Notes on CUPS and print-to-email configuration
Below some notes on how to configure CUPS (1.3.7) and CUPS-PDF (2.4.7) to
implement a print-to-email service with Windows systems.
Overall the system is very simple, and similar to the 'gigamail'
service that some ISP offer:
[Windows] clients install
a Network Printer, using their own email address as username.
When printing to this printer, the server will create a PDF file,
place it on the web server at a private URL, and email the URL
to the client who made the print. This way, the file can be
exchanged easily, without hitting email or virus filters.
On Windows XP clients, do the following:
You are done, the new printer is installed. Now, when you print to the
'CUPS-PDF' printer, you will receive an email with a link to the
document that you printed. You can then download the document with
a browser, or communicate the link to someone else who needs to access
- go to the 'Printer and faxes' menu ("start"->"Printers and Faxes");
- select 'Add a printer' on the top of the menu on the left;
- on the Wizard select 'Next',
- click 'A network printer', then 'Next' again,
- click on 'Connect to a printer on the internet...'
and in the URL write
(where xxx.yyy.zzz is the name of the server, ask your sysadmin)
and then 'Next'
- Click on 'Use the specified user account', in the UserName
field put your email address, and in the password field
put the password that your administrator gave you, then click 'Ok'.
- NOTE: If you are on Windows XP behind a proxy, you cannot pass
authentication information this way, so you need to patch CUPS
as described below, and specify the printer URL as
The page asking you for username will not appear so make sure you
have typed the correct address. Also, make sure you have applied
proper restrictions for accessing the resouce e.g. only allow
requests coming from the proxy's public IP.
- Now select a printer driver (use any
Color Postscript driver should work): select 'Apple' in the manufacturer
window, and then 'Apple Color LW 12/660 PS' (or similar e.g. 12/600)
in the 'Printers' window. Then press 'OK'.
- 'Default printer':, leave 'No' selected and click 'Next'
XP bugs when connecting to a CUPS printer
During our experiments we found the following bugs in the printer
subsystem in Windows XP (both the base version and SP2).
This affects users that 1) need to go through a proxy to
connect to the CUPS server, and 2) need authentication.
On Windows there is no known workaround so far. There is a
related thread on the CUPS mailing list.

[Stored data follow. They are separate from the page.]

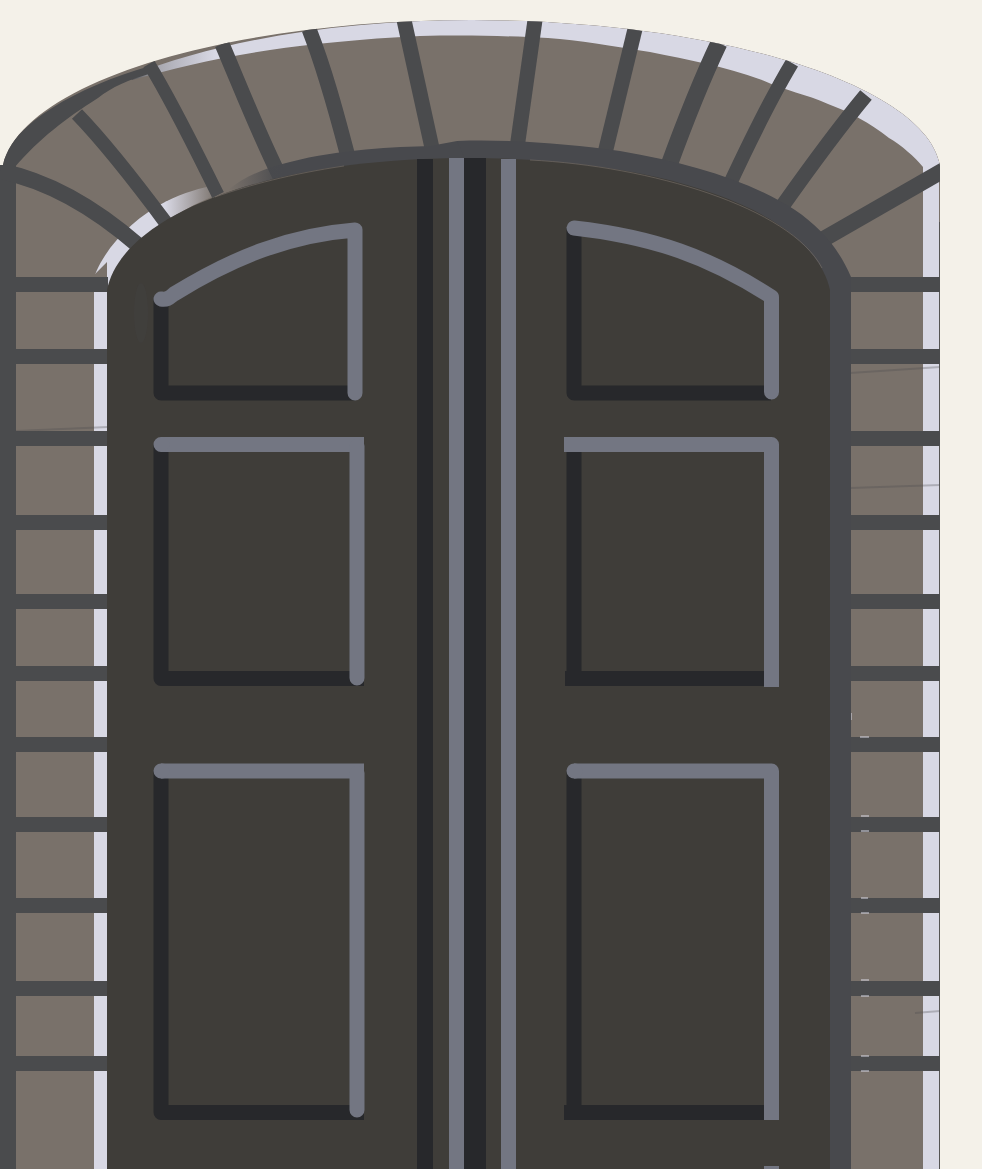
<!DOCTYPE html>
<html lang="en">
<head>
<meta charset="utf-8">
<title>Arched double door</title>
<style>
:root {
  --paper: #f4f1e9;
  --stone: #79716a;
  --mortar: #4a4b4d;
  --frame: #48494d;
  --light: #d8d8e4;
  --door: #3f3d39;
  --shade: #27282b;
  --edge: #737682;
}
html, body { margin: 0; height: 100%; overflow: hidden; background: var(--paper); }
svg { display: block; width: 982px; height: 1169px; }
.paper { fill: var(--paper); }
.stone { fill: var(--stone); }
.light { fill: var(--light); }
.mortar { fill: var(--mortar); }
.frame { fill: var(--frame); }
.door { fill: var(--door); }
.joints { fill: none; stroke: var(--mortar); stroke-width: 15; }
.shade { fill: none; stroke: var(--shade); stroke-width: 15; stroke-linejoin: round; }
.edge { fill: none; stroke: var(--edge); stroke-width: 15; stroke-linejoin: round; }
.bar-shade { fill: var(--shade); }
.bar-edge { fill: var(--edge); }
.round { stroke-linecap: round; }
.scratch { fill: none; stroke: var(--mortar); stroke-width: 2; opacity: .3; }
</style>
</head>
<body>
<svg viewBox="0 0 982 1169" role="img" aria-label="A dark panelled double door in an arched stone surround">
  <defs>
    <clipPath id="surround">
      <path d="M0 1169V165H3C22 83 225 20 472 20C720 20 925 85 940 165V1169Z"/>
    </clipPath>
    <linearGradient id="arch-fade" gradientUnits="userSpaceOnUse" x1="130" y1="0" x2="215" y2="0">
      <stop offset="0" stop-color="#4a4b4d"/>
      <stop offset=".3" stop-color="#a6a6ae"/>
      <stop offset="1" stop-color="#d8d8e4"/>
    </linearGradient>
    <linearGradient id="reveal-fade" gradientUnits="userSpaceOnUse" x1="165" y1="0" x2="217" y2="0">
      <stop offset="0" stop-color="#d8d8e4"/>
      <stop offset="1" stop-color="#79716a"/>
    </linearGradient>
    <linearGradient id="frame-fade" gradientUnits="userSpaceOnUse" x1="228" y1="0" x2="285" y2="0">
      <stop offset="0" stop-color="#48494d" stop-opacity="0"/>
      <stop offset="1" stop-color="#48494d"/>
    </linearGradient>
    <rect id="joint" class="mortar" width="108" height="15"/>
    <rect id="joint-right" class="mortar" x="845" width="96" height="15"/>
  </defs>

  <rect class="paper" width="982" height="1169"/>

  <g id="stone-surround" clip-path="url(#surround)">
    <rect class="stone" width="982" height="1169"/>
    <g id="arch-highlight">
      <path fill="url(#arch-fade)" d="M130 76C220 40 340 20 472 20C720 20 925 85 940 165L923 167C915 157 901 145 889 138C870 123 850 112 828 104C806 94 786 91 762 80C722 66 690 60 650 52C610 46 580 40 548 38C510 36 470 35 420 36C360 39 310 44 270 50C215 58 175 68 132 80Z"/>
      <path class="mortar" d="M0 165C15 122 75 88 150 66L152 73C128 80 112 87 98 98C65 119 40 138 14 168L0 178Z"/>
    </g>
    <rect class="light" x="923" y="165" width="16" height="1004"/>
    <path class="light" d="M94 1169V290H91C96 256 130 220 165 202L205 189L217 186L214 194C170 212 130 240 110 290V1169Z"/>
    <path fill="url(#reveal-fade)" d="M165 202C185 192 200 188 217 185L214 196C195 204 180 212 165 222Z"/>
    <path class="stone" d="M60 277H107V262L92 277Z"/>
    <rect class="mortar" y="165" width="16" height="1004"/>
    <path fill="var(--mortar)" d="M939 222H941V1169H939Z" opacity=".75"/>

    <g id="arch-joints" class="joints">
      <path d="M0 171C45 180 92 205 139 246" stroke-width="16"/>
      <path d="M77 114C107 145 137 184 166 223" stroke-width="14"/>
      <path d="M149 64C175 107 196 151 218 195" stroke-width="13"/>
      <path d="M222 44C242 91 259 135 282 181"/>
      <path d="M309 29C325 70 336 111 347 153"/>
      <path d="M404 20L432 148"/>
      <path d="M535 20L517 148"/>
      <path d="M635 29L605 153"/>
      <path d="M719 43C700 83 684 124 668 168" stroke-width="17"/>
      <path d="M792 63C768 103 748 145 728 188" stroke-width="14"/>
      <path d="M866 95C836 131 810 167 781 208"/>
      <path d="M944 170L815 244" stroke-width="16"/>
    </g>

    <g id="left-joints">
      <use href="#joint" y="277"/>
      <use href="#joint" y="349"/>
      <use href="#joint" y="431"/>
      <use href="#joint" y="515"/>
      <use href="#joint" y="594"/>
      <use href="#joint" y="666"/>
      <use href="#joint" y="737"/>
      <use href="#joint" y="817"/>
      <use href="#joint" y="898"/>
      <use href="#joint" y="981"/>
      <use href="#joint" y="1056"/>
    </g>
    <g id="right-joints">
      <use href="#joint-right" y="277"/>
      <use href="#joint-right" y="349"/>
      <use href="#joint-right" y="431"/>
      <use href="#joint-right" y="515"/>
      <use href="#joint-right" y="594"/>
      <use href="#joint-right" y="666"/>
      <use href="#joint-right" y="737"/>
      <use href="#joint-right" y="817"/>
      <use href="#joint-right" y="898"/>
      <use href="#joint-right" y="981"/>
      <use href="#joint-right" y="1056"/>
    </g>
    <path class="scratch" d="M16 431L108 427M850 373L940 367M850 488L940 485M915 1013L940 1011"/>
    <path fill="none" stroke="var(--light)" d="M851 713V720M860 737H869M861 816H869M861 831H869M861 898H868M861 913H869M861 980H869M861 996H869M861 1056H869M861 1071H869"/>
  </g>

  <g id="door-frame">
    <path fill="url(#frame-fade)" d="M228 190C245 176 265 168 290 162C340 149 395 147 430 146L457 141H475L476 165L300 185Z"/>
    <path class="frame" d="M457 141C510 139 570 144 620 151C690 163 750 181 795 210C820 227 838 247 851 277V1169H826V290L470 170Z"/>
  </g>

  <g id="door-leaves">
    <path class="door" d="M107 1169V290C122 214 270 158 468 158C660 158 812 209 830 290V1169Z"/>
    <path d="M344 166C290 174 250 185 215 197M530 160C650 166 790 207 822 268" fill="none" stroke="var(--stone)" stroke-width="1" opacity=".6"/>
    <ellipse cx="141" cy="313" rx="7" ry="30" fill="var(--frame)" opacity=".18"/>
  </g>

  <g id="centre-post">
    <path class="bar-shade" d="M417 159H433V1169H417Z"/>
    <path class="bar-edge" d="M449 158H465V1169H449Z"/>
    <path class="bar-shade" d="M464 158H486V1169H464Z"/>
    <path class="bar-edge" d="M501 159H516V1169H501Z"/>
  </g>

  <g id="left-panels">
    <path class="shade" d="M161 298V393H355"/>
    <path class="edge round" d="M161 299C167 300 169 298 174 294C234 257 290 235 355 230V393"/>
    <path class="shade" d="M161 444V678.5H364"/>
    <path class="edge" d="M161 444.5H364"/>
    <path class="edge round" d="M161 444.5H162M357 446V678"/>
    <path class="shade" d="M161 771V1112.5H364"/>
    <path class="edge" d="M161 771H364"/>
    <path class="edge round" d="M161 771H162M357 773V1110"/>
  </g>

  <g id="right-panels">
    <path class="shade" d="M574 228V393H771"/>
    <path class="edge round" d="M574 228C654 237 710 257 771.5 297V392"/>
    <path class="shade" d="M574 444V678.5M565 678.5H771"/>
    <path class="edge" d="M564 444.5H771.5V687"/>
    <path class="shade" d="M574 771V1112.5M564 1112.5H771"/>
    <path class="edge" d="M574 771H771.5V1120"/>
    <path class="edge round" d="M574 771H575"/>
    <rect x="764" y="1166" width="15" height="3" fill="var(--edge)"/>
  </g>
</svg>
</body>
</html>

- if you configure "Internet Options" to use a proxy, the driver
will use the proxy only for non-authenticated requests.
- When the CUPS server responds with a 401 or 407 code asking
for authentication and presenting a challenge, windows will
stop using the proxy, and try to talk directly to the server.
This has been verified with a tcpdump on the client's output
interface and also looking at the web server's logs.
- The same problem occurs if communication is done via https.
As a CUPS workaround,
we apply this
patch to cups/http-support.c
to accept URIs of the form
and terminate the resource at the '::' marker, with the remaining
part constituting the username (which can be an email address).
This section is intended for the system administrator.
We use the 'cups-base' and 'cups-pdf' packages on FreeBSD, with
- In the cupsd.conf configuration file, add an entry for the CUPS-PDF
printer, e.g. as follows (note, because of the above bug, you cannot
use encryption or authentication on Windows behind a proxy).
# NOTE, the following 3 lines won't work on windows behind a proxy
# Encryption Required # uncomment this if you want encryption.
AuthType BasicDigest # lookup in passwd.md5
Require valid-user # and check auth info
Allow from x.y.z.t/24 # subnet with clients
- If you don't want to use HTTPS when authentication is required,
make sure you put the following line in cupds.conf, because the
CUPS' default when compiled with SSL is to always use encryption
when authentication is required:
The 'BasicDigest' line instructs CUPS to use passwd.md5 to check
access credentials, while 'valid-user' prevents unknown users to
access the service.
- use the 'lppasswd' command to add username-password entries
for the authorized clients. You can use the email address as a
username, as it is convenient later to implement the email dispatch.
NOTE: lppasswd has a hardwired limit of 16 characters
on the size of the username. To extend the field size
you need to patch systemv/lppasswd.c
to extend the field sizes (to 64 bytes in the example).
- edit cups-pdf.conf adding the following lines:
#generate unique job-id for documents
# path to the post-processing script
#optionally create an entry for AnonUser to get better mail notifications
The change to AnonUser is only useful if you want a nice 'from'
address in the email notification.
- modify the source of cups-pdf.c to send the username to the script
(otherwise, cups-pdf does not look at passwd.md5 and so will likely
map all usernames to 'nobody'). The change is at
patch-cups-pdf.c but it is not
necessary for cups-pdf 2.4.7 or newer, as the patch has been
integrated in the distribution;
- create the 'cups-to-email' script e.g. as follows:
DST="print-`jot -r 1 1000000 9999999`.pdf" # random name
# copy the file in place and set permissions
cp $FILE ~cups-pdf/public_html/$DST
chmod 644 ~cups-pdf/public_html/$DST
# generate and send the email.
mail -s "Printed $DST" $EMAIL <<__EOF
File <a href=\"http://the.ser.ver/~cups-pdf/$DST\">